(Collected data entries)
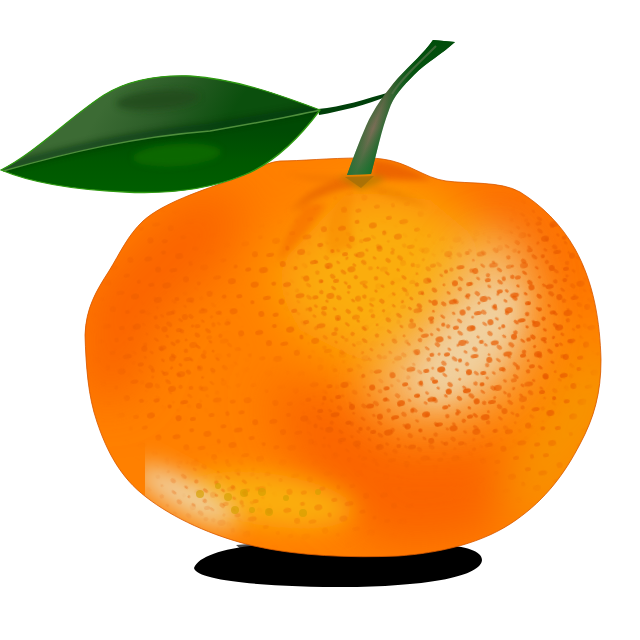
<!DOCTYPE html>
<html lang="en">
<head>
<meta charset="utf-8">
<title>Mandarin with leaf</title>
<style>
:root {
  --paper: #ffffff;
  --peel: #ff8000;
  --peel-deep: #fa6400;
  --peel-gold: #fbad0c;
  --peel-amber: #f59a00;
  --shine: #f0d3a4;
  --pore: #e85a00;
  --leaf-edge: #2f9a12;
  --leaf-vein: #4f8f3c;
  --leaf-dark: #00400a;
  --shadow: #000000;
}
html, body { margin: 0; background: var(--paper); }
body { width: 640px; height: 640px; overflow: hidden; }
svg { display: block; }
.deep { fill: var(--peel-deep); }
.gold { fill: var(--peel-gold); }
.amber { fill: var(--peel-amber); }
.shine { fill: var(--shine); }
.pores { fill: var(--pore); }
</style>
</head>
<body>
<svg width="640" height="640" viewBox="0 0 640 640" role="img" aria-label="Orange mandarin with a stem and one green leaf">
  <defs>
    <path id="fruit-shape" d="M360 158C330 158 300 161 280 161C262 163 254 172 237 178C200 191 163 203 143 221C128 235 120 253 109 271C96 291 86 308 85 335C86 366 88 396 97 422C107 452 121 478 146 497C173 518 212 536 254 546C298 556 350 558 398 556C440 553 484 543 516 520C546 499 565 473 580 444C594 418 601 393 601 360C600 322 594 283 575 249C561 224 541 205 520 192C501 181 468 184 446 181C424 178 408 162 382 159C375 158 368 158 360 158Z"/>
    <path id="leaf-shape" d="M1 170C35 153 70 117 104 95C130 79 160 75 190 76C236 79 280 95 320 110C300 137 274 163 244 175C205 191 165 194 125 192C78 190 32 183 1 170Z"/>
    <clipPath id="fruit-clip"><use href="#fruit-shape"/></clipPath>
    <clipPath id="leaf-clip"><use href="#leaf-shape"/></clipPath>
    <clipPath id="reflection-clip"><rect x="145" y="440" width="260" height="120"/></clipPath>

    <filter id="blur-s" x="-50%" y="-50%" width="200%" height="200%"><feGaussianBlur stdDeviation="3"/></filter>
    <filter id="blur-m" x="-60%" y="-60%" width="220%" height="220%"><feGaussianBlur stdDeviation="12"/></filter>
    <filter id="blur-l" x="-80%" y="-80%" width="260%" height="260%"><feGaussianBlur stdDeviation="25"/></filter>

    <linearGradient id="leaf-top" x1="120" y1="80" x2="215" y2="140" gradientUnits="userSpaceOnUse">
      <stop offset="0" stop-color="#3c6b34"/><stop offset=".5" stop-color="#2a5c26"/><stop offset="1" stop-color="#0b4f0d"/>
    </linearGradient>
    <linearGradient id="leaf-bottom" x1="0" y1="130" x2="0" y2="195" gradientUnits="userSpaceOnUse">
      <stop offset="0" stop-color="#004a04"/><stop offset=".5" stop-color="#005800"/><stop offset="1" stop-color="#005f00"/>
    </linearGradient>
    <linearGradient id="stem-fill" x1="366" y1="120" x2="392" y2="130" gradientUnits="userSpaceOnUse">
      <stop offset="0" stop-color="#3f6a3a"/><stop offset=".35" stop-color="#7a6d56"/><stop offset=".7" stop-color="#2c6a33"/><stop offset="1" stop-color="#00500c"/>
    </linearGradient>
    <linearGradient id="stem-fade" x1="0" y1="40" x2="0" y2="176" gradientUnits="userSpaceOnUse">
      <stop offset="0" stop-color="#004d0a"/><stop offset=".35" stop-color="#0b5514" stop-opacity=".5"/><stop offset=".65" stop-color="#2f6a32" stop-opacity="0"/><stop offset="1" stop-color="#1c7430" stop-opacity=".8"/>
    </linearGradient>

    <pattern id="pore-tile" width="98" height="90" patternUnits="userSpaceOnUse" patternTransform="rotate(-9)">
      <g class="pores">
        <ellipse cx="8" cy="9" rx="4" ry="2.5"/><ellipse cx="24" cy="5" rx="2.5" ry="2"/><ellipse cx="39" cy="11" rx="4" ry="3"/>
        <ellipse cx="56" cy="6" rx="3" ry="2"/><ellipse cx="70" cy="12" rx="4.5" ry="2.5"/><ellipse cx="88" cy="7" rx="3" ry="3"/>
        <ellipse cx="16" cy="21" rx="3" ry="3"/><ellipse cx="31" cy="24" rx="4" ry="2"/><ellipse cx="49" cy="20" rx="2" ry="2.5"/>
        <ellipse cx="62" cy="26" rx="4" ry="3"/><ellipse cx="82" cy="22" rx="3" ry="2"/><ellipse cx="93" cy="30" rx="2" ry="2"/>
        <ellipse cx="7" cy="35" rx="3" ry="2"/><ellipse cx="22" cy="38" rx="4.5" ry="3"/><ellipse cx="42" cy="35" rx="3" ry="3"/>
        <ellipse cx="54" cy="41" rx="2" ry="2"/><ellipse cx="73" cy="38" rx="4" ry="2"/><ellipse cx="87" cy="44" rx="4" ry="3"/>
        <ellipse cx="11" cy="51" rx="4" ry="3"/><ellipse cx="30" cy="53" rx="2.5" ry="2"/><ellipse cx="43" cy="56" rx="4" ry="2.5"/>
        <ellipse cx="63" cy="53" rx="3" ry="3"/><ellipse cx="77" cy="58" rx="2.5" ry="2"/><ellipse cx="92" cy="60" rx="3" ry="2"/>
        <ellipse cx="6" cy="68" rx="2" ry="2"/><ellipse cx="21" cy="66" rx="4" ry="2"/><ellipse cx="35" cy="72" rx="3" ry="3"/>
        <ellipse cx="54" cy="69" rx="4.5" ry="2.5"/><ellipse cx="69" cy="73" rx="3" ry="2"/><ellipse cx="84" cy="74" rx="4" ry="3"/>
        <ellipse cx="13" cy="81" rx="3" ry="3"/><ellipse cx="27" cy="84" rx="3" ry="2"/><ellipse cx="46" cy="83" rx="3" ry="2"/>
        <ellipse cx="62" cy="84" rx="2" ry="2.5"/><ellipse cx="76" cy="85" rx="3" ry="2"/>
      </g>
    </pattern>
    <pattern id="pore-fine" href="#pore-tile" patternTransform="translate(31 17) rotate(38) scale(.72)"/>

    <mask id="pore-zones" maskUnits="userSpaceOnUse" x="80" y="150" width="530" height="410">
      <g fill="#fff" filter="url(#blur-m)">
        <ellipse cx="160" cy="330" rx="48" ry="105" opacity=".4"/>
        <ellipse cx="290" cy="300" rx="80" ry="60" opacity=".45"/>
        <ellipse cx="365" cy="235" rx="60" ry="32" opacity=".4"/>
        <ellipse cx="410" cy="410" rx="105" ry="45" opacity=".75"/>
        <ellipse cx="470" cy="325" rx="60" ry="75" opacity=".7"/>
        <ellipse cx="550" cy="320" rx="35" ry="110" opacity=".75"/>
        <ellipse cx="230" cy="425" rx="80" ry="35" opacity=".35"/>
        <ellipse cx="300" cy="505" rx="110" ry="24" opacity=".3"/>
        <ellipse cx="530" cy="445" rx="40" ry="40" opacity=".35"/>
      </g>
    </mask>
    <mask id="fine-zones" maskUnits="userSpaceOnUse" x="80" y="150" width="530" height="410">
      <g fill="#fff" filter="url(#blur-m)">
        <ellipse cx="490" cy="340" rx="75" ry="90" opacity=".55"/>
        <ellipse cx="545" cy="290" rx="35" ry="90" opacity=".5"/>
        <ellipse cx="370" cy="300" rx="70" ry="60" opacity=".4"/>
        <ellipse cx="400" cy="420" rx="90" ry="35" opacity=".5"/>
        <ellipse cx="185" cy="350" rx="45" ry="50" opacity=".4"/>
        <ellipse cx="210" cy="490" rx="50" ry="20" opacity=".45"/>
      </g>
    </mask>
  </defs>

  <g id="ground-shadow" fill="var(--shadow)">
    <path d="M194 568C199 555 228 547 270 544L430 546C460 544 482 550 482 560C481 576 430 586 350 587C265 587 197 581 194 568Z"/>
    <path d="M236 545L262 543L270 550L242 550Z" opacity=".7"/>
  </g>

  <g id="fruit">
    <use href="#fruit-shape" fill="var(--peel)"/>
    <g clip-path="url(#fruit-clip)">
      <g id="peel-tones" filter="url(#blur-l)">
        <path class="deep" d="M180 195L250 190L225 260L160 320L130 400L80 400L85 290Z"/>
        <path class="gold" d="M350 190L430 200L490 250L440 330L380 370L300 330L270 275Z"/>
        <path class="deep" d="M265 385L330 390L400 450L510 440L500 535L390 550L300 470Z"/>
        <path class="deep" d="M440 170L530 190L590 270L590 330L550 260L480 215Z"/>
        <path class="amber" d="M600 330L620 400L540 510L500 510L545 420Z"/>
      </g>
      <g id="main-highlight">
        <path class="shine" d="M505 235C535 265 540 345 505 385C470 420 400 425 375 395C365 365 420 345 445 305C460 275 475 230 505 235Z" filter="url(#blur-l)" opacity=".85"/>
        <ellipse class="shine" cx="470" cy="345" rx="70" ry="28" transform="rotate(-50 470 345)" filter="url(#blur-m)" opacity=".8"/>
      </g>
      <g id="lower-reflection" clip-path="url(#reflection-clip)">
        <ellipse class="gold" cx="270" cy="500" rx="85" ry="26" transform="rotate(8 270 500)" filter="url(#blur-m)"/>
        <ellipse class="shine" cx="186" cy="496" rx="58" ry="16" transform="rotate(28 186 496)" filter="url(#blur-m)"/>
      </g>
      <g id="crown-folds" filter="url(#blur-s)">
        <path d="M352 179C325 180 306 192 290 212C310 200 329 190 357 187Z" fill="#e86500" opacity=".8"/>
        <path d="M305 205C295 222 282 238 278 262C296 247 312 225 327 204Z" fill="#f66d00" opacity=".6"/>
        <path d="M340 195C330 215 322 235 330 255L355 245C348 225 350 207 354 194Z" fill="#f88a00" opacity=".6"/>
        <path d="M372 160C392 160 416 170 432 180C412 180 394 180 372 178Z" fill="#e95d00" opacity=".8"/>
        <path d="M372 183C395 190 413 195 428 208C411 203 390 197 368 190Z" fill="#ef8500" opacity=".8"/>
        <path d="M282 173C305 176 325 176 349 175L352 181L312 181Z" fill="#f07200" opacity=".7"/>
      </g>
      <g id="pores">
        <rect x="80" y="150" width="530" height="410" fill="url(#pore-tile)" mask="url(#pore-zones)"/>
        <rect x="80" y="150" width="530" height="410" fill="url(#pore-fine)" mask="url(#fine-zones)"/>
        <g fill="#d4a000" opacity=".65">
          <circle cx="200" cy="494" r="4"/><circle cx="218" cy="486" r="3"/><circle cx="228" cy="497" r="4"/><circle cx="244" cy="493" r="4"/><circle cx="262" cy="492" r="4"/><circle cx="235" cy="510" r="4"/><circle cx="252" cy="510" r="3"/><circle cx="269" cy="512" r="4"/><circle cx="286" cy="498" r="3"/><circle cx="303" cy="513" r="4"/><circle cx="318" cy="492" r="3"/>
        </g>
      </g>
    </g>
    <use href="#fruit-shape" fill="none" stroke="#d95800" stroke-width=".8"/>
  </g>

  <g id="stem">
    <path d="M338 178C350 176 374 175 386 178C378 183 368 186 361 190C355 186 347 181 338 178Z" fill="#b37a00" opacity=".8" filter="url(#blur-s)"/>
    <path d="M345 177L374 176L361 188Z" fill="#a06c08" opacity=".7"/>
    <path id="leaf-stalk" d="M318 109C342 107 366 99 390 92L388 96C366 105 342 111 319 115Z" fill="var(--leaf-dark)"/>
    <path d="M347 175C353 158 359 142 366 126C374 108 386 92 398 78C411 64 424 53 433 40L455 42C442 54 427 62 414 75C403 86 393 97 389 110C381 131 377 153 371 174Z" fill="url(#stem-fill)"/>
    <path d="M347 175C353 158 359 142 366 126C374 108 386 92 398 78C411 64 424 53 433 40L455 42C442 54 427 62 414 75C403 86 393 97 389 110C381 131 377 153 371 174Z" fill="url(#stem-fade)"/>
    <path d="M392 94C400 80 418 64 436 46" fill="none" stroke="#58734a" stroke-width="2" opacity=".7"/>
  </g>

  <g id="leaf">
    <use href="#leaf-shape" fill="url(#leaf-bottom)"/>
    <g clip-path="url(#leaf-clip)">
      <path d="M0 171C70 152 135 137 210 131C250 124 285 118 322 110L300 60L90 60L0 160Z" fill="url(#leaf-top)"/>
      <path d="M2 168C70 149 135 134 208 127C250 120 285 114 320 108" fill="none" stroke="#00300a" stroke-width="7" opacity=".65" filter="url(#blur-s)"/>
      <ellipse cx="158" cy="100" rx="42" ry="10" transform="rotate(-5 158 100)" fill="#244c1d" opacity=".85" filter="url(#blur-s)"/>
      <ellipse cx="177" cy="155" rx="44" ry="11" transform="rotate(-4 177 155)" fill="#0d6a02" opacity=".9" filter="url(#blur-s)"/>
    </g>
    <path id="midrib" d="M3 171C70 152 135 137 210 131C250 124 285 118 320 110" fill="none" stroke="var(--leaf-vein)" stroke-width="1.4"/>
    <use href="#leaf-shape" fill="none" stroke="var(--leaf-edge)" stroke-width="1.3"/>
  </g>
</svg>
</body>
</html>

## What you are asked to do
Copy all lines of the records in which the string "stop" can be found.

## Your response
      <stop offset="0" stop-color="#3c6b34"/><stop offset=".5" stop-color="#2a5c26"/><stop offset="1" stop-color="#0b4f0d"/>
      <stop offset="0" stop-color="#004a04"/><stop offset=".5" stop-color="#005800"/><stop offset="1" stop-color="#005f00"/>
      <stop offset="0" stop-color="#3f6a3a"/><stop offset=".35" stop-color="#7a6d56"/><stop offset=".7" stop-color="#2c6a33"/><stop offset="1" stop-color="#00500c"/>
      <stop offset="0" stop-color="#004d0a"/><stop offset=".35" stop-color="#0b5514" stop-opacity=".5"/><stop offset=".65" stop-color="#2f6a32" stop-opacity="0"/><stop offset="1" stop-color="#1c7430" stop-opacity=".8"/>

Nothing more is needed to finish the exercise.